• **Instructions for the task**
State how many lines below hold the word "height". Give that number and no other text.

Stored data:
☆ ☆ ☆ ☆ ☆ ☆ ☆

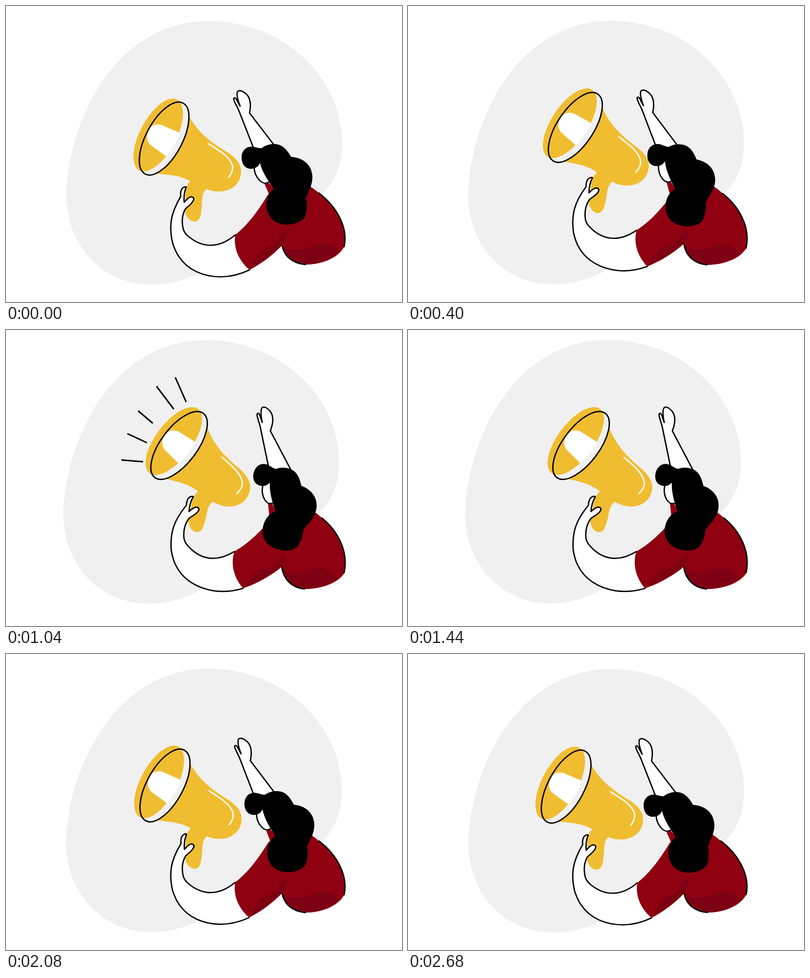
An HTML page that plays this animation: 800x600 px, repeating every 3.72 s.

```html
<!DOCTYPE html>
<html lang="en">
<head>
<meta charset="utf-8">
<title>Megaphone</title>
<style>
  html, body { margin: 0; width: 100%; height: 100%; overflow: hidden; background: #fff; }
  svg { display: block; width: 100%; height: 100%; }
  .ink { stroke: #000; stroke-width: 2.7; stroke-linecap: round; stroke-linejoin: round; }
  .line { fill: none; }
  .skin { fill: #fff; }
  .gold { fill: #f0bd31; }
  .red { fill: #8f0011; }
  .shade { fill: #7e0013; }
  .pale { fill: #f0f0f0; }
</style>
</head>
<body>
<svg viewBox="0 0 800 600">
  <path id="blob" class="pale" d="M410 30.5C560 30.5 679 145 679 278C679 330 660 360 636 384C560 455 480 490 400 535C370 555 330 564.5 294 564.5C190 564.5 122 480 122 385C122 335 135 268 165 205C215 100 300 30.5 410 30.5Z"/>

  <path id="rays" class="line" stroke="#000" stroke-width="3"/>

  <g id="raised">
    <path class="skin ink" d="M505 300L499 285C490 262 479 234 470 211C465 200 460 193 460 188C461 185 464 186 466 190L473 203C468 190 465 178 468 173C472 170 479 173 485 178C495 187 495 202 492 217L541 281L550 293"/>
  </g>

  <g class="head">
    <path class="red" d="M522 360L531 357L545 372L535 388L531 381Z"/>
    <path class="skin" d="M530 357L550 350L542 371Z"/>
    <path class="skin ink" d="M502 318C499 335 506 348 514 355C520 360 526 360 530 357"/>
    <path class="skin" d="M503 318L530 356L550 352L530 310Z"/>
  </g>

  <g class="reach">
    <path class="gold" d="M366 217C385 252 405 270 440 292C462 305 475 318 475 335C475 360 455 376 431 376C420 376 412 374 405 371C393 381 398 398 394 420C392 433 387 437 380 437C371 436 364 428 361 416L363 380C362 370 366 362 372 355C350 343 330 342 303 340Z"/>
    <ellipse class="pale" rx="36.7" ry="81.4" transform="translate(319.5 268.8) rotate(28)"/>
    <ellipse class="gold" rx="36.7" ry="81.4" transform="translate(307.5 261.6) rotate(28)"/>
    <path class="skin" d="M351 257C345 276 335 292 324 305L291 281C284 274 283 263 288 252C293 242 303 238 314 241Z"/>
    <ellipse class="line ink" rx="36.7" ry="81.4" transform="translate(319.5 268.8) rotate(28)"/>
    <path class="line" stroke="#fff" stroke-width="2.8" stroke-linecap="round" d="M409 279C424 289 444 300 453 314C461 325 458 337 450 347"/>
    <path class="skin ink" d="M492 535C475 543 455 549 434 549C400 549 368 536 350 509C343 500 339 487 337 482C333 466 332 448 334 434C337 415 346 398 353 386C352 380 353 375 355 371C358 367 362 366 364 367C360 377 359 387 360 398C364 393 368 388 373 387C378 386 381 390 378 395C374 403 366 407 362 412C356 423 355 435 357 447C358 457 364 464 371 469C385 480 398 485 413 485C431 485 449 476 463 464"/>
    <path class="red" d="M463 464C485 446 502 427 530 381L570 400L570 470L557 486C540 503 520 520 492 535C472 518 459 493 463 464Z"/>
  </g>

  <path id="torso" class="red"/>
  <path id="hip" class="shade"/>
  <g class="reach">
    <path class="shade" d="M494 533C500 512 512 493 530 488C548 483 555 456 567 455C570 465 562 480 557 486C540 503 520 520 494 533Z"/>
  </g>
  <path id="back" class="line ink"/>
  <path id="seat" class="line ink"/>

  <g class="head">
    <path d="M497 285C505 286 512 289 517 288C524 282 535 279 545 280C558 281 567 290 576 306C600 307 618 322 619 346C619 368 608 378 606 392C609 400 608 410 606 422C602 436 585 443 567 443C540 443 526 425 526 403C526 388 533 376 541 371C530 355 518 338 513 318C510 326 503 330 495 330C483 330 476 320 476 307C476 294 484 285 497 285Z"/>
  </g>
</svg>

<script>
const LOOP = 3720, STEP = 40;

// Keys are [time, value] pairs, eased in and out between neighbours.
const tracks = {
  reach: [[0, 0], [680, 1], [1470, 1], [2197, 0]],
  raise: [[280, 0], [1040, 1], [1568, 1], [2156, 0]],
  drift: [[280, 0], [1160, 1], [1517, 1], [2215, 0]],
  tilt: [[120, 0], [720, 1], [1684, 1], [2170, 0.06], [2680, 0]],
  sway: [[0, 0], [400, 1], [740, 0], [1500, 0], [1760, 0.5], [2080, -1], [2240, -0.9], [2680, 0]],
  rayOuter: [[580, 0], [720, 1]],
  rayInner: [[1140, 0], [1320, 1]]
};

// Each shape has a lowered and a lifted pose.
const poses = {
  torso: [
    "M531 380L575 362L612 364C620 369 626 374 632 379C666 405 692 447 683 488C672 510 640 524 605 524C580 522 562 508 558 486L545 450Z",
    "M540 378L575 362L612 361C622 367 631 374 638 381C668 405 693 447 684 492C672 512 640 525 603 525C580 523 561 508 557 480L545 450Z"
  ],
  hip: [
    "M560 488C575 497 595 497 612 488C632 476 660 480 674 499C655 517 630 524 605 524C585 522 567 510 561 494Z",
    "M560 485C575 495 595 496 612 487C635 478 655 483 669 503C650 518 630 525 603 525C585 523 566 510 560 490Z"
  ],
  back: ["M632 379C666 405 692 447 683 488", "M638 381C668 405 693 447 683 492"],
  seat: ["M558 486C562 508 580 522 605 524", "M557 480C561 508 580 523 603 525"]
};

// Inner end, then outer end.
const rays = [
  [277, 267, 233, 263.5],
  [284.5, 228.5, 245, 210],
  [296.5, 189, 267, 164],
  [339, 160.5, 304, 114],
  [364, 146, 342, 96]
];

const $ = id => document.getElementById(id);
const lerp = (a, b, k) => a + (b - a) * k;
const ease = u => (1 - Math.cos(Math.PI * u)) / 2;

function valueAt(keys, t) {
  const next = keys.findIndex(key => key[0] > t);
  if (next === 0) return keys[0][1];
  if (next < 0) return keys[keys.length - 1][1];
  const [t0, v0] = keys[next - 1], [t1, v1] = keys[next];
  return lerp(v0, v1, ease((t - t0) / (t1 - t0)));
}

function mixPath([from, to], k) {
  const ends = to.match(/[\d.]+/g);
  let i = 0;
  return from.replace(/[\d.]+/g, n => lerp(+n, +ends[i++], k).toFixed(2));
}

function rayPath(inner, outer) {
  if (outer - inner < 0.01) return "";
  return rays.map(([x0, y0, x1, y1]) => {
    const point = k => `${lerp(x0, x1, k)} ${lerp(y0, y1, k)}`;
    return `M${point(inner)}L${point(outer)}`;
  }).join("");
}

function setTransform(selector, value) {
  document.querySelectorAll(selector).forEach(el => el.setAttribute("transform", value));
}

function draw(t) {
  const v = {};
  for (const name in tracks) v[name] = valueAt(tracks[name], t);
  setTransform("#blob", `translate(${-6.5 * v.drift} ${-10.5 * v.drift})`);
  setTransform("#raised", `rotate(${9.7 * v.raise} 587 458)`);
  setTransform(".reach", `rotate(${8.9 * v.reach} 558 445)`);
  setTransform(".head", `translate(${-2.6 * v.sway} ${1.5 * v.sway}) rotate(${17.1 * v.tilt} 553 380)`);
  for (const name in poses) $(name).setAttribute("d", mixPath(poses[name], v.reach));
  $("rays").setAttribute("d", rayPath(v.rayInner, v.rayOuter));
}

const start = performance.now();
function tick() {
  const t = (performance.now() - start) % LOOP;
  draw(Math.floor(t / STEP) * STEP);
  requestAnimationFrame(tick);
}
tick();
</script>
</body>
</html>
```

☆ ☆ ☆ ☆ ☆ ☆ ☆

• **Exercise output**
2